Enjoying the challenge of each property being unique, Andrew represents sellers, landlords, buyers and tenants nationwide in sophisticated real estate transactions for retail, industrial and office properties. At every stage of a transaction, he works closely with clients to strategize a successful deal; collaborates with municipalities, title companies, brokers and escrow agents; and astutely overcomes obstacles as they arise. Although Andrew primarily serves on the firm’s Retail Real Estate team, he guides clients across multiple industries, including helping clients in the cannabis and alcohol & beverage sectors as they navigate quickly changing regulatory issues of development, leasing and tenancy.

Andrew also has experience serving as local counsel for borrowers and lenders on loans secured by real estate in Tennessee ranging from single-asset loans to multistate, portfolio and capital market loans.

Photo of Mikah Roberts Mikah Roberts

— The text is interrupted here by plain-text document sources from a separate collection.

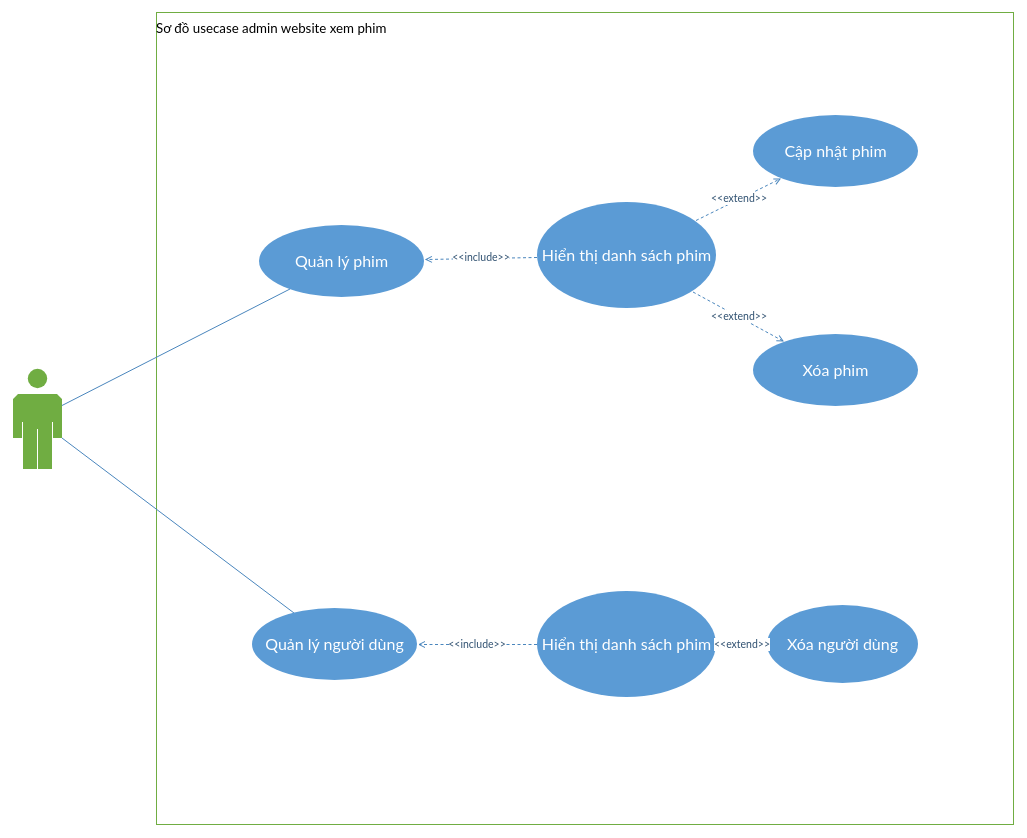
<!DOCTYPE html>
<html lang="vi">
<head>
<meta charset="utf-8">
<title>Sơ đồ usecase admin website xem phim</title>
<style>
:root {
  --paper: #ffffff;
  --node: #5b9bd5;
  --node-text: #ffffff;
  --line: #4a86bd;
  --label: #2f5070;
  --green: #70ad42;
  --title: #000000;
}
* { box-sizing: border-box; }
html, body { margin: 0; overflow: hidden; }
.diagram {
  position: relative;
  width: 1027px;
  height: 838px;
  overflow: hidden;
  background: var(--paper);
  font-family: Lato, "Noto Sans", sans-serif;
  white-space: nowrap;
}
.system {
  position: absolute;
  left: 156px;
  top: 12px;
  width: 858px;
  height: 813px;
  border: 1px solid var(--green);
}
.system h1 {
  margin: 5px 0 0 -1px;
  font-size: 13.3px;
  line-height: 20px;
  font-weight: 400;
  color: var(--title);
}
.connectors { position: absolute; left: 0; top: 0; }
.usecase {
  position: absolute;
  display: flex;
  align-items: center;
  justify-content: center;
  width: 165px;
  height: 72px;
  border-radius: 50%;
  background: var(--node);
  color: var(--node-text);
  font-size: 16px;
  line-height: 20px;
}
.usecase.list { width: 179px; height: 106px; }
.relation {
  position: absolute;
  display: flex;
  align-items: center;
  justify-content: center;
  width: 56px;
  height: 13px;
  background: var(--paper);
  color: var(--label);
  font-size: 10.5px;
  line-height: 13px;
}
.manage-films { left: 259px; top: 225px; }
.list-films { left: 537px; top: 202px; }
.update-film { left: 753px; top: 115px; }
.delete-film { left: 753px; top: 334px; }
.manage-users { left: 252px; top: 608px; }
.list-users { left: 537px; top: 591px; }
.usecase.delete-user { left: 767px; top: 605px; width: 151px; height: 78px; }
.include-films { left: 453px; top: 251px; }
.extend-update { left: 711px; top: 192px; }
.extend-delete { left: 711px; top: 310px; }
.include-users { left: 449px; top: 638px; }
.extend-user { left: 714px; top: 638px; }
</style>
</head>
<body>
<main class="diagram">
  <section class="system"><h1>Sơ đồ usecase admin website xem phim</h1></section>

  <svg class="connectors" width="1027" height="838" viewBox="0 0 1027 838" aria-hidden="true">
    <defs>
      <marker id="open-arrow" markerUnits="userSpaceOnUse" markerWidth="10" markerHeight="10" refX="7" refY="4" orient="auto">
        <path d="M1 1 L7 4 L1 7" fill="none" stroke="var(--line)"/>
      </marker>
    </defs>
    <g class="actor" fill="var(--green)">
      <circle cx="37.5" cy="378.5" r="9.7"/>
      <path d="M18 394H57L62 399V438H53V422H52V469H38V429H37V469H23V422H22V438H13V399Z"/>
    </g>
    <g class="associations" stroke="var(--line)">
      <line x1="62" y1="405.5" x2="290" y2="289"/>
      <line x1="62" y1="438" x2="294" y2="613"/>
    </g>
    <g class="dependencies" stroke="var(--line)" stroke-dasharray="3 2.5" marker-end="url(#open-arrow)">
      <line x1="537" y1="257.5" x2="426" y2="259.5" marker-end="url(#open-arrow)"/>
      <line x1="696" y1="220.5" x2="780" y2="179" marker-end="url(#open-arrow)"/>
      <line x1="693" y1="292" x2="783" y2="341" marker-end="url(#open-arrow)"/>
      <line x1="537" y1="644.5" x2="419" y2="644.5" marker-end="url(#open-arrow)"/>
    </g>
  </svg>

  <div class="usecase manage-films">Quản lý phim</div>
  <div class="usecase list list-films">Hiển thị danh sách phim</div>
  <div class="usecase update-film">Cập nhật phim</div>
  <div class="usecase delete-film">Xóa phim</div>
  <div class="usecase manage-users">Quản lý người dùng</div>
  <div class="usecase list list-users">Hiển thị danh sách phim</div>
  <div class="usecase delete-user">Xóa người dùng</div>

  <div class="relation include-films">&lt;&lt;include&gt;&gt;</div>
  <div class="relation extend-update">&lt;&lt;extend&gt;&gt;</div>
  <div class="relation extend-delete">&lt;&lt;extend&gt;&gt;</div>
  <div class="relation include-users">&lt;&lt;include&gt;&gt;</div>
  <div class="relation extend-user">&lt;&lt;extend&gt;&gt;</div>
</main>
</body>
</html>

Mikah helps clients build their businesses and develop their communities through commercial real estate transactions.

Mikah had grown up hearing that she’d make a good attorney—and then she realized as a student that she genuinely would be good at it. Legal practice was

Mikah helps clients build their businesses and develop their communities through commercial real estate transactions.

Mikah had grown up hearing that she’d make a good attorney—and then she realized as a student that she genuinely would be good at it. Legal practice was a combination of reading, learning and researching, all of which she’d always been passionate about, as well as an opportunity to help others and serve as a resource.

After enrolling in law school, Mikah discovered quickly that her calling was transactional law. She was drawn to the idea of leaving both sides better off, and she loved the collaboration transactions fostered. Her time as a Husch Blackwell summer associate sparked an interest specific to real estate transactions: Mikah was struck by the concrete way that real estate developed communities, and she knew she would value playing a role in both Chattanooga and client communities further afield. Now a full associate at the firm, Mikah handles both commercial leasing and real property purchase and sale.

With a focus on client service, Mikah draws on the extensive direct client experience she gained very early in her career. As a law student, Mikah served as a clerk for the Legal Aid Society of Middle Tennessee & the Cumberlands, where she worked one on one with clients to resolve tax matters. The experience showed her how much clients depend on sound legal advice and assistance from their attorney, and she learned how to ask the right questions to provide the best support. Clients value Mikah’s eye for detail, her interest in their business needs and her commitment to helping them reach their goals.